What Is Hyperhidrosis?
Hyperhidrosis is a common condition, characterized by excessive sweating, that can have a substantially negative impact on one’s quality of life.
Focal (or primary) hyperhidrosis commonly affects the axillae, palms, soles, or face.
Generalized hyperhidrosis involves the entire body and is usually related to an underlying condition.
Hyperhidrosis Is a Common Condition
In a survey mailed to 150,000 households, 2.9% reported that they experienced excessive or abnormal/unusual sweating.
About half reported axillary hyperhidrosis.Approximately one third of individuals with axillary hyperhidrosis reported that either their sweating is barely tolerable and frequently interferes with daily activities or is intolerable and always interferes with daily activities.
Hyperhidrosis affects a much larger proportion of the US population than previously reported.
Focal hyperhidrosis is mostly primary/idiopathic. Usual sites include plantar, palmar, axillae, and face; onset is mostly at puberty/early adulthood.

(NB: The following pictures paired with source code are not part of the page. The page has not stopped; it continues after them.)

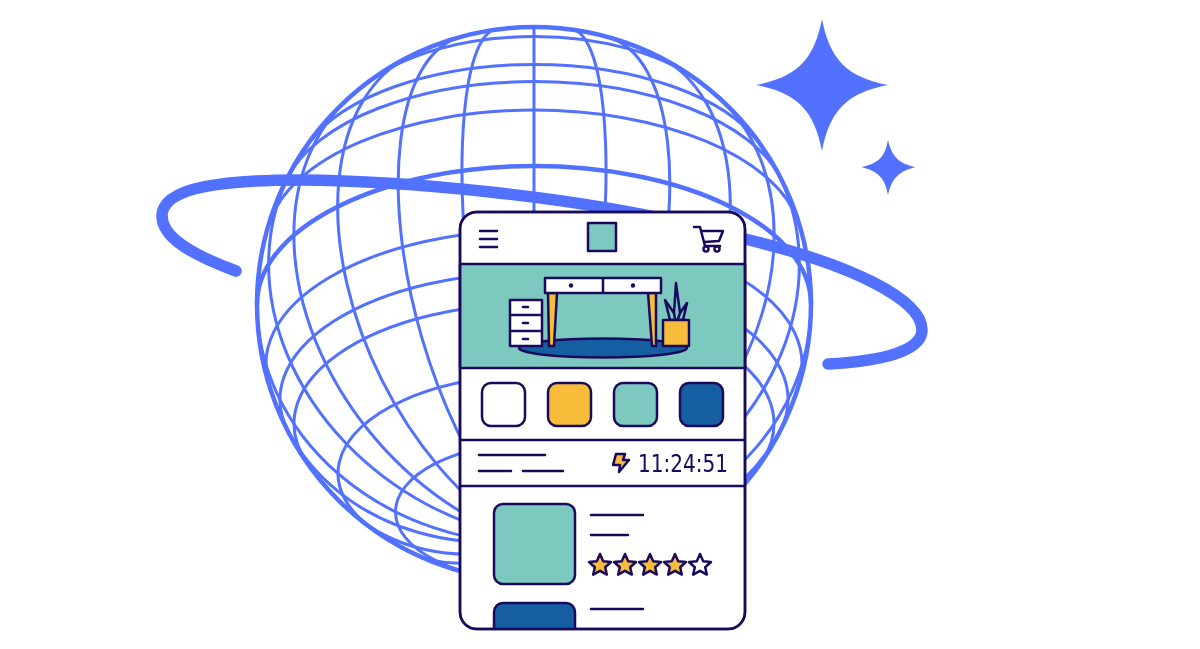
<!DOCTYPE html>
<html lang="en">
<head>
<meta charset="utf-8">
<title>Global online shop</title>
<style>
:root { --blue: #5271ff; --navy: #190a5c; --teal: #7dc9c0; --yellow: #f6bc3a; --deep: #155ea1; --white: #fff; }
html, body { margin: 0; background: var(--white); overflow: hidden; }
svg { display: block; width: 1200px; height: 649px; }
.globe { fill: none; stroke: var(--blue); stroke-width: 3; }
.globe .bold { stroke-width: 4.5; }
.orbit { fill: none; stroke: var(--blue); stroke-width: 11.5; stroke-linecap: round; }
.sparkle { fill: var(--blue); }
.shop { fill: none; stroke: var(--navy); stroke-width: 2.5; stroke-linecap: round; stroke-linejoin: round; }
.white { fill: var(--white); }
.teal { fill: var(--teal); }
.yellow { fill: var(--yellow); }
.deep { fill: var(--deep); }
.dot { fill: var(--navy); stroke: none; }
.timer { fill: var(--navy); stroke: none; font: 24px "DejaVu Sans", sans-serif; }
</style>
</head>
<body>
<svg viewBox="0 0 1200 649" role="img" aria-label="Mobile shop page in front of a globe with an orbit">
  <defs>
    <g id="meridians">
      <path d="M37-275A277 62-82.3 0 1-37 275"/>
      <path d="M77-266A277 120-73.9 0 1-77 266"/>
      <path d="M124-248A277 170-63.4 0 1-124 248"/>
      <path d="M181-210A277 208-49.2 0 1-181 210"/>
      <path d="M244-131A277 232-28.2 0 1-244 131"/>
    </g>
    <path id="star" d="M0-11 3.2-3.8 11-3 5.2 2.2 6.8 9.6 0 5.8-6.8 9.6-5.2 2.2-11-3-3.2-3.8Z"/>
    <rect id="swatch" width="43" height="43" y="383" rx="9"/>
    <clipPath id="phone-shape"><rect x="460" y="212" width="285" height="417" rx="17"/></clipPath>
  </defs>

  <g class="globe" transform="translate(534 304)">
    <circle class="bold" r="277"/>
    <g id="parallels">
      <path d="M-160-226A196 98 0 0 1 160-226"/>
      <path d="M-226-160A240 120 0 0 1 226-160"/>
      <path d="M-246-127A254 127 0 0 1 246-127"/>
      <path d="M-264-83A268 134 0 0 1 264-83"/>
      <path class="bold" d="M-277 0A277 138 0 0 1 277 0"/>
      <path d="M-264 83A268 134 0 1 1 264 83"/>
      <path d="M-246 127A254 127 0 1 1 246 127"/>
      <path d="M-226 160A240 120 0 1 1 226 160"/>
      <path d="M-160 226A196 98 0 1 1 160 226"/>
      <ellipse cy="208" rx="138.5" ry="69"/>
      <ellipse cy="232" rx="72" ry="36"/>
    </g>
    <path d="M0-277V277"/>
    <use href="#meridians"/>
    <use href="#meridians" transform="scale(-1 1)"/>
    <path d="M-277 0A277 240 0 0 0 277 0"/>
  </g>

  <path class="orbit" d="M236 271C190 254 162 237 162 216C162 186 230 180 300 180C420 181 560 198 645 215C680 222 715 231 745 239C850 264 922 299 922 330C922 350 885 361 828 364"/>

  <g class="sparkle">
    <path d="M822 19C830 60 847 77 888 85C847 93 830 110 822 151C814 110 797 93 756 85C797 77 814 60 822 19Z"/>
    <path d="M888 140C892 157 899 164 916 167C899 171 892 178 888 195C885 178 878 171 861 167C878 164 885 157 888 140Z"/>
  </g>

  <g class="shop">
    <rect class="white" x="460" y="212" width="285" height="417" rx="17"/>

    <g id="header">
      <path d="M480 231H497M480 239H497M480 247H497"/>
      <rect class="teal" x="588" y="223" width="28" height="28"/>
      <path d="M694 227H700L705 246H720M701 231H723L719 241 704 242"/>
      <circle class="white" cx="706" cy="249" r="2.5"/>
      <circle class="white" cx="717" cy="249" r="2.5"/>
    </g>

    <g id="hero">
      <rect class="teal" x="460" y="264" width="285" height="104"/>
      <ellipse class="deep" cx="603" cy="348" rx="84" ry="9.5"/>
      <g id="drawers">
        <path class="white" d="M510 300H542V346H510ZM510 315H542M510 331H542"/>
        <path d="M523 307H528M523 323H528M523 339H528"/>
      </g>
      <g id="desk">
        <path class="yellow" d="M548 293H557L554 346H549ZM648 293H656V346H652Z"/>
        <path class="white" d="M545 278H661V293H545ZM603 278V293"/>
        <circle class="dot" cx="571" cy="285.5" r="2.2"/>
        <circle class="dot" cx="633" cy="285.5" r="2.2"/>
      </g>
      <g id="plant">
        <path class="teal" d="M670 320L665 300 674 313 676 283 680 313 687 303 683 320Z"/>
        <path d="M674 313L675 319M680 313L678 319"/>
        <rect class="yellow" x="663" y="320" width="26" height="26"/>
      </g>
    </g>

    <g id="colour-swatches">
      <use class="white" href="#swatch" x="482"/>
      <use class="yellow" href="#swatch" x="548"/>
      <use class="teal" href="#swatch" x="614"/>
      <use class="deep" href="#swatch" x="680"/>
    </g>

    <g id="flash-sale">
      <path d="M460 440H745M460 486H745M479 455H545M479 471H511M523 471H563"/>
      <path class="yellow" d="M616 454H625L623 460H629L619 472 620 465H613Z"/>
      <text class="timer" x="638" y="472" textLength="90" lengthAdjust="spacingAndGlyphs">11:24:51</text>
    </g>

    <g id="products">
      <rect class="teal" x="494" y="504" width="81" height="80" rx="9"/>
      <path d="M591 515H643M591 535H628M591 609H643"/>
      <g id="rating">
        <use class="yellow" href="#star" x="600" y="565"/>
        <use class="yellow" href="#star" x="625" y="565"/>
        <use class="yellow" href="#star" x="650" y="565"/>
        <use class="yellow" href="#star" x="675" y="565"/>
        <use class="white" href="#star" x="700" y="565"/>
      </g>
      <g clip-path="url(#phone-shape)">
        <rect class="deep" x="494" y="603" width="81" height="80" rx="9"/>
      </g>
    </g>

    <rect x="460" y="212" width="285" height="417" rx="17"/>
  </g>
</svg>
</body>
</html>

Generalized hyperhidrosis is usually secondary in nature and can be caused by:
- Drugs, toxins, substance abuse
- Cardiovascular disorders
- Respiratory failure
- Endocrine/metabolic (eg, carcinoid tumor, hypoglycemia, menopause)
Diagnosis of primary focal hyperhidrosis can be made on the presence of visible and excessive sweating of at least 6 months’ duration without apparent cause, along with at least two of the following characteristics:
- Bilateral and relatively symmetric
- Impairs daily activities
- Frequency of at least one episode per week
- Age at onset: younger than 25 year
- Positive family history
- Cessation of focal sweating during sleep
Treatment Options for Hyperhidrosis
Treatment options for hyperhidrosis include topical antiperspirants, botulinum toxin type A, oral anticholinergic agents (eg, glycophyrrolate), iontophoresis (passage of ions by means of an electrical current into the skin), or surgery (eg, local sweat gland resection, endoscopic thoracic sympathectomy)
Please contact us for further information on treating Hyperhydrosis with Botulinum Toxin Type A.